EXERCISE — With no images included, output each entry below exactly as it appears.
************
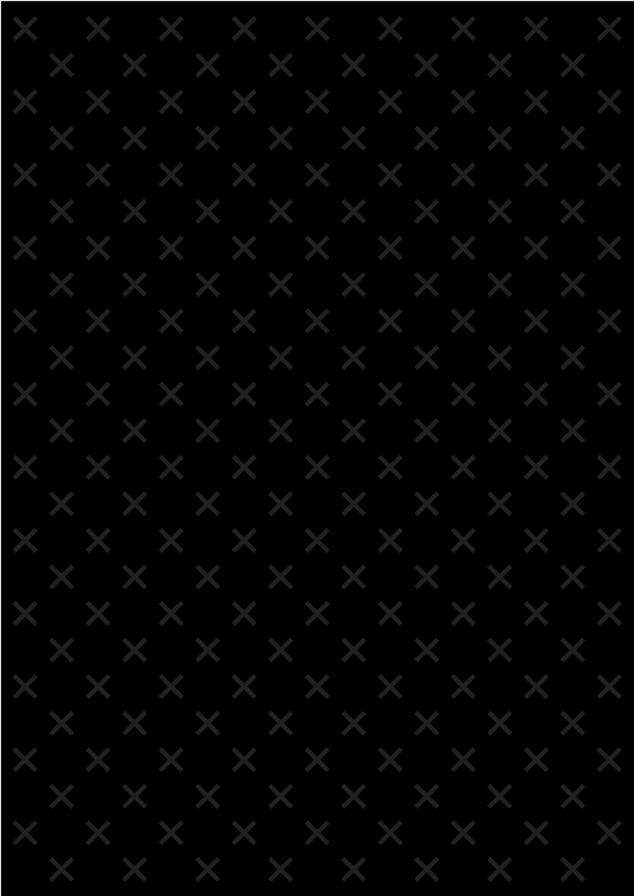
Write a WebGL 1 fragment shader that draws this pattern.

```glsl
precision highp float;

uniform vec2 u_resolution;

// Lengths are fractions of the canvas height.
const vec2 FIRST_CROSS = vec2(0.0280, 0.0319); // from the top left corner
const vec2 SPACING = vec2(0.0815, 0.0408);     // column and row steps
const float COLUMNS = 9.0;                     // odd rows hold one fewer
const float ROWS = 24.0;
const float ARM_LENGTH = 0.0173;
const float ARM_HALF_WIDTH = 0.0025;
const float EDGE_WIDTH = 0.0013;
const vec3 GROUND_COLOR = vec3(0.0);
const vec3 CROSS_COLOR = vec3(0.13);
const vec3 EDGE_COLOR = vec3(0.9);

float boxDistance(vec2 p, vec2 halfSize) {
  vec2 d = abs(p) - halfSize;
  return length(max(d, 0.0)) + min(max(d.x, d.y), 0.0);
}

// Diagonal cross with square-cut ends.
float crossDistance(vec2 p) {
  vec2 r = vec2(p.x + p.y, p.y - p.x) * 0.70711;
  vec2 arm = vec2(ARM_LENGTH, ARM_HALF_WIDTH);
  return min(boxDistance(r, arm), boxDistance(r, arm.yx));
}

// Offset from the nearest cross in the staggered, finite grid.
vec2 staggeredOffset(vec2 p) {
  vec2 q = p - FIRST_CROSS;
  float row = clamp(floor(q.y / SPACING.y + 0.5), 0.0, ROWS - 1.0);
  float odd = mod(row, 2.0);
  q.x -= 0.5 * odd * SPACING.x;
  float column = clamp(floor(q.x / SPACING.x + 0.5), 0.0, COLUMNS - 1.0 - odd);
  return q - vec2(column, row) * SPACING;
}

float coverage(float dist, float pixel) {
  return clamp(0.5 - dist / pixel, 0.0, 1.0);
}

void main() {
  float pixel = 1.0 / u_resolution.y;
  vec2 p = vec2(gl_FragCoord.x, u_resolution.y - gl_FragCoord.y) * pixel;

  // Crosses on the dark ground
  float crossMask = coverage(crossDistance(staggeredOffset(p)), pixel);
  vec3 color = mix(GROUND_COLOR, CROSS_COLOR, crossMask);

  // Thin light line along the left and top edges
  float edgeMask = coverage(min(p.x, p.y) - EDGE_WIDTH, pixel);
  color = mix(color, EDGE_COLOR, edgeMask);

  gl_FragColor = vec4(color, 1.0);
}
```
************
ANSWER SPACE —
Write a WebGL 1 fragment shader that draws this pattern.

```glsl
precision highp float;

uniform vec2 u_resolution;

// Lengths are fractions of the canvas height.
const vec2 FIRST_CROSS = vec2(0.0280, 0.0319); // from the top left corner
const vec2 SPACING = vec2(0.0815, 0.0408);     // column and row steps
const float COLUMNS = 9.0;                     // odd rows hold one fewer
const float ROWS = 24.0;
const float ARM_LENGTH = 0.0173;
const float ARM_HALF_WIDTH = 0.0025;
const float EDGE_WIDTH = 0.0013;
const vec3 GROUND_COLOR = vec3(0.0);
const vec3 CROSS_COLOR = vec3(0.13);
const vec3 EDGE_COLOR = vec3(0.9);

float boxDistance(vec2 p, vec2 halfSize) {
  vec2 d = abs(p) - halfSize;
  return length(max(d, 0.0)) + min(max(d.x, d.y), 0.0);
}

// Diagonal cross with square-cut ends.
float crossDistance(vec2 p) {
  vec2 r = vec2(p.x + p.y, p.y - p.x) * 0.70711;
  vec2 arm = vec2(ARM_LENGTH, ARM_HALF_WIDTH);
  return min(boxDistance(r, arm), boxDistance(r, arm.yx));
}

// Offset from the nearest cross in the staggered, finite grid.
vec2 staggeredOffset(vec2 p) {
  vec2 q = p - FIRST_CROSS;
  float row = clamp(floor(q.y / SPACING.y + 0.5), 0.0, ROWS - 1.0);
  float odd = mod(row, 2.0);
  q.x -= 0.5 * odd * SPACING.x;
  float column = clamp(floor(q.x / SPACING.x + 0.5), 0.0, COLUMNS - 1.0 - odd);
  return q - vec2(column, row) * SPACING;
}

float coverage(float dist, float pixel) {
  return clamp(0.5 - dist / pixel, 0.0, 1.0);
}

void main() {
  float pixel = 1.0 / u_resolution.y;
  vec2 p = vec2(gl_FragCoord.x, u_resolution.y - gl_FragCoord.y) * pixel;

  // Crosses on the dark ground
  float crossMask = coverage(crossDistance(staggeredOffset(p)), pixel);
  vec3 color = mix(GROUND_COLOR, CROSS_COLOR, crossMask);

  // Thin light line along the left and top edges
  float edgeMask = coverage(min(p.x, p.y) - EDGE_WIDTH, pixel);
  color = mix(color, EDGE_COLOR, edgeMask);

  gl_FragColor = vec4(color, 1.0);
}
```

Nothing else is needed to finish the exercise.